In particular, a few of these papers explicitly mention the impact of missing (i.e., unstated, undocumented) risk factors on developed systems which rely on tagged risk factor metadata; developing methods not only to identify missing risk factors but also to create workarounds seems to be an area of clear research opportunity/necessity.

Our first week back, we wrote the rest of our proposal for the 2016 Tapia Celebration student poster session, and submitted it Friday (thanks very much to Professor Stubbs' help!), and will move on to move computational pursuits in the meantime.

This week, we put together a presentation of our work for our school's metadata research group. They gave a lot of really interesting feedback, which was much appreciated! Some of their ideas were outside of what we'll be able to do, but these ideas were still interesting to think about. For example, they thought it would be worthwhile to track each individual doctor's writing habits. However, because the way the records are deidentified, a doctor's pseudonym will only be consistent within any one patient's narrative. It was nice to get some new feedback on the project and the directions in which we can take it!

This week I got to use R to analyze the CSV file. I ran some descriptive analysia on them, and also wrote some code to produce some graphs. I ran into an issue with how the file was configured however. I am collaborating with a professor from the statistics department to write some code in order to analyze the data by patient, and not by patient visits. In the meanwhile, I was able to do some comparison of our corpus data to national averages of age and gender.  

The code I was working on is going well, but not complete yet; testing my own code has shown a few inconsistencies, which I've addressed as necessary.

This past week, on Dec. 8, we presented an overview of our project to a small research group here at Simmons, and a lot of the questions that were asked were helpful, particularly with respect to areas of inquiry we haven't considered explicitly. (Some were out of the scope of the project, but still good to keep in mind.)

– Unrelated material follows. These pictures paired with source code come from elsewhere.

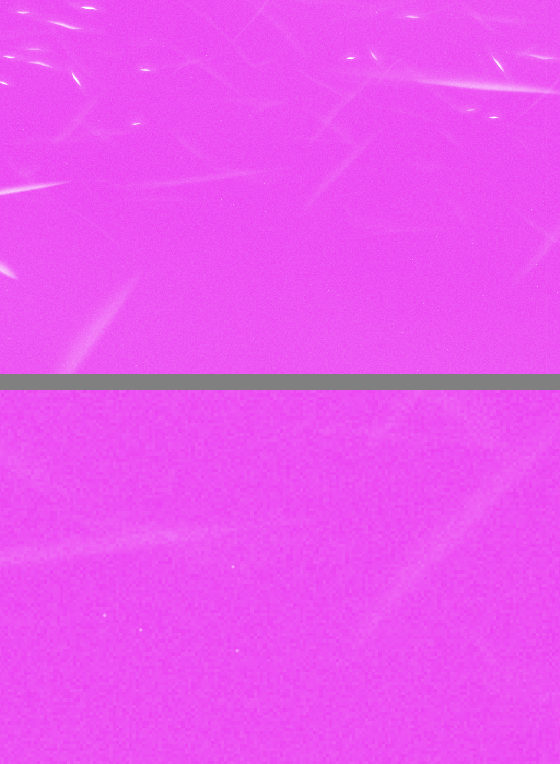
Top: the whole. Bottom: its middle third, enlarged.
This texture is drawn by a WebGL 2 fragment shader. Its source:

```glsl
#version 300 es
precision highp float;
// Crinkled magenta plastic film: a flat tint with soft folds from layered sines,
// looped tapered creases and white glints gathered near the top,
// then sparse dust and fine grain. Lengths are in canvas heights.
uniform vec2 u_resolution;
out vec4 fragColor;

float hash(vec2 p) {
  vec3 h = fract(p.xyx * vec3(0.1031, 0.103, 0.0973));
  h += dot(h, h.yzx + 33.33);
  return fract((h.x + h.y) * h.z);
}

// Tapered stroke around c, crisp below its spine and fading softly above it.
float crease(vec2 p, vec2 c, float angle, float len, float width, float wave) {
  float s = sin(angle), k = cos(angle);
  vec2 q = mat2(k, -s, s, k) * (p - c);
  float along = q.x / len;
  q.y += wave * (sin(along * 2.4 + c.x * 40.0) + 0.25 * sin(along * 6.0 + c.y * 60.0));
  float taper = max(1.0 - along * along, 0.0);
  float w = width * (0.25 + 0.75 * taper);
  float d = q.y / (q.y > 0.0 ? w : w * 0.4);
  return taper * exp(-d * d);
}

// Horizontal-leaning undulation of the film, roughly -1 to 1.
float folds(vec2 p) {
  vec2 q = p * vec2(3.0, 7.0);
  float sum = 0.0, amp = 0.5;
  for (int i = 0; i < 4; i++) {
    q += 0.7 * sin(q.yx * vec2(0.8, 1.1) + float(i) * 1.9);
    sum += amp * sin(q.x * 0.6 + q.y + float(i) * 2.3);
    q = mat2(1.5, 0.6, -0.6, 1.5) * q;
    amp *= 0.55;
  }
  return sum;
}

void main() {
  vec2 p = gl_FragCoord.xy / u_resolution.y;
  float aspect = u_resolution.x / u_resolution.y;
  float upper = smoothstep(0.3, 0.95, p.y);

  // Base sheen, brighter at the foot, and soft folds
  float light = 0.033 + 0.03 * (1.0 - smoothstep(0.1, 0.6, p.y));
  light += 0.012 * sin(p.x * 2.6 + 3.0 * p.y + 1.0) * sin(p.y * 8.0);
  light += folds(p) * mix(0.018, 0.034, upper);

  // Faint long creases, denser toward the top
  for (int i = 0; i < 64; i++) {
    float n = float(i) + 3.0;
    float a = hash(vec2(n, 1.0)), b = hash(vec2(n, 2.0));
    float r = hash(vec2(n, 3.0)), t = hash(vec2(n, 4.0));
    vec2 c = vec2(a * aspect, 1.0 - 0.68 * pow(b, 1.4));
    float angle = t < 0.5 ? (r - 0.5) * 0.5 : (r < 0.6 ? -1.0 + 0.7 * r : 0.3 + 0.6 * r);
    float len = 0.04 + 0.14 * hash(vec2(n, 5.0));
    float strength = 0.035 + 0.07 * r * t;
    float width = 0.004 + 0.018 * fract(t * 7.0);
    light += strength * crease(p, c, angle, len, width, 0.005);
  }

  // Broad reflections: left wedge, right ridge, lower diagonal, corner gleam
  light += 0.6 * crease(p, vec2(0.03, 0.488), 0.16, 0.17, 0.011, 0.001);
  light += 0.4 * crease(p, vec2(aspect - 0.18, 0.765), -0.09, 0.22, 0.014, 0.002);
  light += 0.13 * crease(p, vec2(aspect - 0.3, 0.78), -0.1, 0.36, 0.03, 0.002);
  light += 0.2 * crease(p, vec2(0.23, 0.07), 0.92, 0.27, 0.035, 0.003);
  light += 0.1 * crease(p, vec2(0.55, 0.52), 0.12, 0.24, 0.013, 0.003);
  light += 0.6 * crease(p, vec2(0.0, 0.28), -0.5, 0.06, 0.016, 0.001);

  // Short white glints, crowded into the top and the side edges
  for (int i = 0; i < 17; i++) {
    float n = float(i) + 70.0;
    float a = hash(vec2(n, 1.0)), b = hash(vec2(n, 2.0)), r = hash(vec2(n, 3.0));
    float side = a < 0.6 ? 0.33 * pow(a / 0.6, 1.4) : 1.0 - 0.4 * pow((a - 0.6) / 0.4, 1.6);
    vec2 c = vec2(side * aspect, 1.0 - 0.34 * pow(b, 1.4));
    float angle = (r < 0.75 ? 0.9 * (r - 0.4) : -1.0);
    float size = hash(vec2(n, 4.0));
    float len = 0.014 + 0.05 * size * size;
    float glow = 0.25 + 0.9 * hash(vec2(n, 5.0));
    light += glow * crease(p, c, angle, len, 0.003 + 0.003 * size, len * 0.05);
    light += 0.1 * crease(p, c, angle, len * 2.5, 0.02, len * 0.05);
  }

  // Thin vertical seam by the right edge
  light += 0.03 * (1.0 - smoothstep(0.0, 0.003, abs(p.x - aspect + 0.036)));

  // Dust specks in loose patches
  vec2 cell = floor(p * 70.0);
  vec2 spot = 0.2 + 0.6 * vec2(hash(cell + 11.0), hash(cell + 47.0));
  float patchy = 0.5 + 0.5 * sin(p.x * 7.0 + 2.0 * sin(p.y * 6.0)) * sin(p.y * 9.0 + 1.0);
  float present = step(1.0 - 0.012 * patchy, hash(cell + 83.0));
  float speck = length(fract(p * 70.0) - spot);
  light += 0.4 * present * (1.0 - smoothstep(0.04, 0.15, speck));

  // Fine grain
  vec2 g = floor(p * 342.0);
  light += 0.07 * (hash(g + 5.0) + hash(g + 219.0) - 1.0);

  vec3 film = mix(vec3(0.925, 0.29, 0.95), vec3(1.0), clamp(light, -0.06, 1.0));
  fragColor = vec4(film, 1.0);
}
```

I've been working on finding discrepancies in diabetes mentions in the clinical narratives, and additionally Rebecca has been working to address discrepancies in patients' smoking history. Before the end of the semester, our goal is to report some preliminary findings with regard to discrepancies in clinical narratives.

In the past couple of weeks, I've attempted to combine all of the Python classes I've written in order to extract data from XML files, store them in Patient objects, and assess discrepancies in the clinical narratives.

My part of discrepancy-seeking is attempting to identify places in the records where mentions of diabetes are inconsistent or lacking; in spite of the fact that all of the records in the corpus were selected based on patients' diabetes status, many of the clinical narratives do not mention whether or not the patient has diabetes.

The first step will be to gather statistics regarding whether or not a given patient has any explicit reference to diabetes, including via medication mentions, physical state, etc.